Fun fact: I am absolutely terrified of being alone in a room with windows that have open blinds at night. Seriously, I have nightmares about it all the time and it is exactly why I am so glad my present room faces an alleyway. Now, I have yet another reason to be extra afraid: some New York City photographer named Arne Svenson has been taking photos of his neighbors and putting them in a public art show. Oh, and selling them. All without their permission.

Svenson, a photographer based out of Tribeca, has an exhibition up right now called “The Neighbors” at the Julie Saul Gallery. It is called “The Neighbors” because it consists of photos he took of his neighbors from his window with a telephoto lens (you know, the kind that people are always using in spy movies and when teenage boys are creeping on women across the street?). The gallery’s site describes his work as such:

Svenson has turned outward from his usual studio based practice to study the daily activities of his downtown Manhattan neighbors as seen through his windows into theirs… His projects are almost always instigated by an external or random experience which brings new objects or equipment into his life- in this case he inherited a bird watching telephoto lens from a friend.
The grid structure of the windows frame the quotidian activities of the neighbors, forming images which are puzzling, endearing, theatrical and often seem to mimic art history, from Delacroix to Vermeer.
Voyeuristic and investigative, The Neighbors is social documentation in a very rarified environment. The large color prints have been cropped to various orientations and sizes to condense and focus the action.
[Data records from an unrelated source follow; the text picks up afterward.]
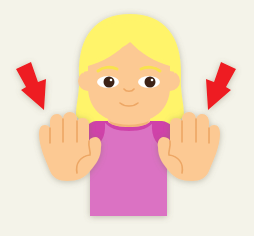
<!DOCTYPE html>
<html lang="en">
<head>
<meta charset="utf-8">
<title>Girl holding up both hands</title>
<style>
:root {
  --paper: #f4f3e9;
  --hair: #fff46b;
  --skin: #fcc993;
  --skin-shade: #eda765;
  --shirt: #db72c3;
  --sleeve: #cf43a9;
  --arrow: #ee1c24;
  --eye: #3c2415;
}
html, body { margin: 0; overflow: hidden; background: var(--paper); }
svg { display: block; width: 254px; height: 236px; }
.paper { fill: var(--paper); }
.hair { fill: var(--hair); }
.skin { fill: var(--skin); }
.shirt { fill: var(--shirt); }
.sleeve { fill: var(--sleeve); }
.arrow { fill: var(--arrow); }
.eye-white { fill: #fff; }
.iris { fill: var(--eye); }
.crease, .brow { fill: none; stroke: var(--skin-shade); stroke-width: 1.6; stroke-linecap: round; }
.brow { stroke: #f8e24e; stroke-width: 3; }
</style>
</head>
<body>
<svg viewBox="0 0 254 236" role="img" aria-label="Blonde girl holding up both open hands, with a red arrow pointing at each hand">
  <defs>
    <filter id="soft-shadow" x="-20%" y="-20%" width="140%" height="140%">
      <feDropShadow dx="0" dy="1" stdDeviation="3" flood-color="#77725c" flood-opacity=".42"/>
    </filter>
    <g id="hand">
      <path class="skin" d="M50 171C46 161 39 147 39 134C39 128 41 125 45 125C47 125 49 126 50 128V122C50 117 53 114 57 114C60 114 62 116 63 119C63 115 66 112 70 112C74 112 77 115 77 119V121C78 119 80 118 83 118C87 118 89 121 89 125V141C90 138 93 137 96 137C100 138 102 142 101 147C101 158 96 164 90 171C85 178 77 181 67 181C59 181 53 178 50 171Z"/>
      <path class="crease" d="M50 128V143M63 119V142M77 121V142M89 141C88 148 91 151 90 155C81 156 75 163 77 173"/>
    </g>
    <g id="eye">
      <ellipse class="eye-white" cx="108" cy="82" rx="11" ry="6"/>
      <circle class="iris" cx="109" cy="82" r="5.5"/>
      <circle class="eye-white" cx="111" cy="80" r="1.3"/>
    </g>
    <path id="arrow" class="arrow" d="M16 69L31 62L38 82L46 79L44 110L21 90L26 87Z"/>
  </defs>

  <rect class="paper" width="254" height="236"/>

  <g id="girl" filter="url(#soft-shadow)">
    <path class="hair" d="M76 116C76 102 80 94 79 75C78 36 96 14 130 14C164 14 182 36 181 75C180 94 184 102 184 116C176 125 164 125 155 125H105C96 125 84 125 76 116Z"/>
    <path class="sleeve" d="M96 121H162C170 122 175 128 175 136C173 145 168 150 162 150H96C90 150 86 145 85 136C85 128 88 122 96 121Z"/>
    <path class="shirt" d="M90 216V149C100 146 106 138 105 123H152C151 138 157 146 167 149V216Z"/>
    <path class="sleeve" d="M104 121H154C150 128 141 131 129 131C117 131 108 128 104 121Z"/>
    <path class="skin" d="M108 114H150V122C145 126 138 127 129 127C120 127 113 126 108 122Z"/>
    <path d="M109 121C121 126 137 126 149 121L147 124C138 128 120 128 111 124Z" fill="#eda765" opacity=".6"/>
    <g id="head">
      <circle class="skin" cx="88" cy="81" r="10"/>
      <circle class="skin" cx="170" cy="81" r="10"/>
      <path class="skin" d="M88 66C102 62 118 54 129 40C140 54 156 62 170 66V87C170 110 153 123 129 123C105 123 88 110 88 87Z"/>
      <path class="hair" d="M83 74C80 38 104 20 130 20C156 20 178 38 175 74C172 66 167 61 159 57C148 52 137 48 130 42C122 49 111 52 100 57C91 61 86 66 83 74Z"/>
      <path class="brow" d="M98 71C103 67 111 66 117 69M141 69C147 66 155 67 160 71"/>
      <use href="#eye"/>
      <use href="#eye" x="41"/>
      <path class="crease" d="M124 89C126 92 132 92 134 89M120 103C125 107 133 107 138 103"/>
    </g>
  </g>

  <g id="hands" filter="url(#soft-shadow)">
    <use href="#hand"/>
    <use href="#hand" transform="matrix(-1 0 0 1 259 0)"/>
  </g>

  <g id="arrows" filter="url(#soft-shadow)">
    <use href="#arrow"/>
    <use href="#arrow" transform="matrix(-1 0 0 1 252 0)"/>
  </g>
</svg>
</body>
</html>
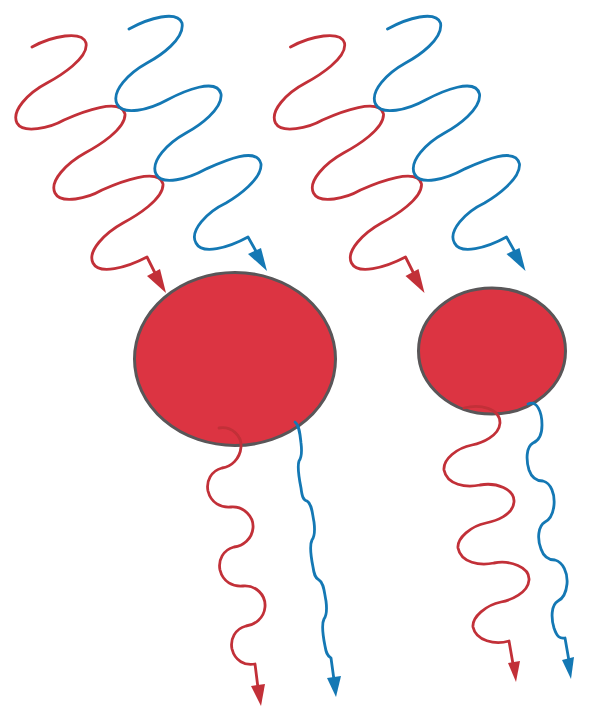
<!DOCTYPE html>
<html lang="en">
<head>
<meta charset="utf-8">
<title>Light waves passing through a large and a small cell</title>
<style>
:root {
  --paper: #ffffff;
  --red-wave: #c23038;
  --blue-wave: #1478b4;
  --cell-fill: #dc3442;
  --cell-edge: #595658;
}
html, body { margin: 0; background: var(--paper); }
body { width: 600px; height: 728px; overflow: hidden; }
svg { display: block; width: 600px; height: 728px; }
.wave { fill: none; stroke-width: 2.8; stroke-linecap: round; stroke-linejoin: round; }
.red { stroke: var(--red-wave); }
.blue { stroke: var(--blue-wave); }
.red-head { fill: var(--red-wave); }
.blue-head { fill: var(--blue-wave); }
.cell { fill: var(--cell-fill); stroke: var(--cell-edge); stroke-width: 3; }
</style>
</head>
<body>
<svg viewBox="0 0 600 728" role="img" aria-label="Red and blue light waves entering and leaving a large and a small red cell">
  <defs>
    <g id="incoming-light">
      <path class="wave red" d="M32 47C52 36 82 30 86 43C89 58 60 76 47 83C28 93 11 111 17 123C23 134 50 128 64 120C82 112 121 97 125 114C126 129 98 146 85 153C67 163 49 181 55 193C61 205 88 198 102 190C120 182 159 167 163 184C164 199 136 216 123 223C105 233 87 251 93 263C99 275 126 268 147 257L156 275"/>
      <polygon class="red-head" points="166,293 147,276 160,269"/>
      <path class="wave blue" d="M129 29C149 18 177 10 182 23C185 39 160 56 147 63C129 73 111 91 117 104C123 116 149 110 167 100C184 91 217 77 221 94C223 109 199 126 186 133C168 143 150 161 156 174C162 186 188 179 206 169C224 161 257 146 261 164C262 179 238 196 226 203C207 212 189 231 196 243C202 255 228 248 248 237L257 253"/>
      <polygon class="blue-head" points="267,271 248,254 261,248"/>
    </g>
  </defs>

  <g id="large-cell">
    <use href="#incoming-light"/>
    <ellipse class="cell" cx="235" cy="359" rx="100.5" ry="86.5"/>
    <path class="wave red" d="M219 428C232 426 242 436 241 447C240 459 231 467 222 468C211 471 206 481 208 491C211 503 221 508 231 507C244 506 254 517 253 528C252 539 243 546 234 547C223 550 218 560 220 570C223 582 233 587 243 586C256 585 266 595 265 607C264 618 255 625 246 626C235 629 230 639 232 649C235 661 245 666 255 664L258 688"/>
    <polygon class="red-head" points="261,706 251,686 265,684"/>
    <path class="wave blue" d="M295 422C299 425 300 433 301 443C302 451 302 457 299 461C297 467 299 478 301 488C302 496 303 500 307 501C312 504 312 512 314 522C315 530 315 536 312 540C309 546 311 557 313 567C314 574 315 578 319 580C324 583 324 591 326 601C327 609 327 615 324 619C321 625 323 636 325 646C326 652 327 656 331 658L334 680"/>
    <polygon class="blue-head" points="336,697 327,678 341,676"/>
  </g>

  <g id="small-cell">
    <use href="#incoming-light" x="258.5"/>
    <ellipse class="cell" cx="492" cy="351" rx="73.5" ry="63"/>
    <path class="wave red" d="M464 408C480 404 500 408 500 423C499 436 482 443 472 445C457 448 443 459 444 470C447 485 466 488 480 485C496 482 515 489 514 502C513 515 496 521 486 523C471 526 457 538 458 548C461 563 480 566 494 563C510 560 530 567 529 580C528 593 511 600 501 602C486 605 472 617 473 627C476 641 495 645 509 641L513 664"/>
    <polygon class="red-head" points="516,682 508,663 520,661"/>
    <path class="wave blue" d="M528 404C537 400 542 412 542 425C542 435 538 441 533 443C526 447 526 460 529 470C532 479 537 481 543 481C551 483 555 494 554 505C553 515 549 520 545 522C538 526 537 539 541 549C544 558 549 560 555 560C563 562 568 573 567 584C566 594 562 599 558 601C551 605 551 618 554 628C557 637 560 639 565 638L569 661"/>
    <polygon class="blue-head" points="571,679 562,660 574,657"/>
  </g>
</svg>
</body>
</html>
Well, at least they admit it’s voyeuristic. But is it also exploitive? Well, yes, because Svenson is presently selling prints of his work for up to $7,500. According to the Associate Press, the photos are as creepy as they sound.

In one photo, a woman is on all fours, presumably picking something up, her posterior pressed against a glass window. Another photo shows a couple in bathrobes, their feet touching beneath a table. And there is one of a man, in jeans and a T-shirt, lying on his side as he takes a nap.

You know, bending over to pick something up is awkward enough; the idea that somebody is photographing you doing so in order to show your derriere to as many peopel as possible is absolutely awful.

Oh, and Svenson’s response? He DGAF.

“For my subjects there is no question of privacy; they are performing behind a transparent scrim on a stage of their own creation with the curtain raised high,” Svenson says. “The Neighbors don’t know they are being photographed; I carefully shoot from the shadows of my home into theirs.”

Lovely! A megalomaniac who believes he has the right to shoot people who are “on a stage of their own creation,” since everybody is obviously existing as dancing puppets for his amusement and financial gain.

You know, Artists of the World, you guys need to minimize support of assholes like this. They’re giving you all a bad, creepy, nonconsensual name.

Photo: Shutterstock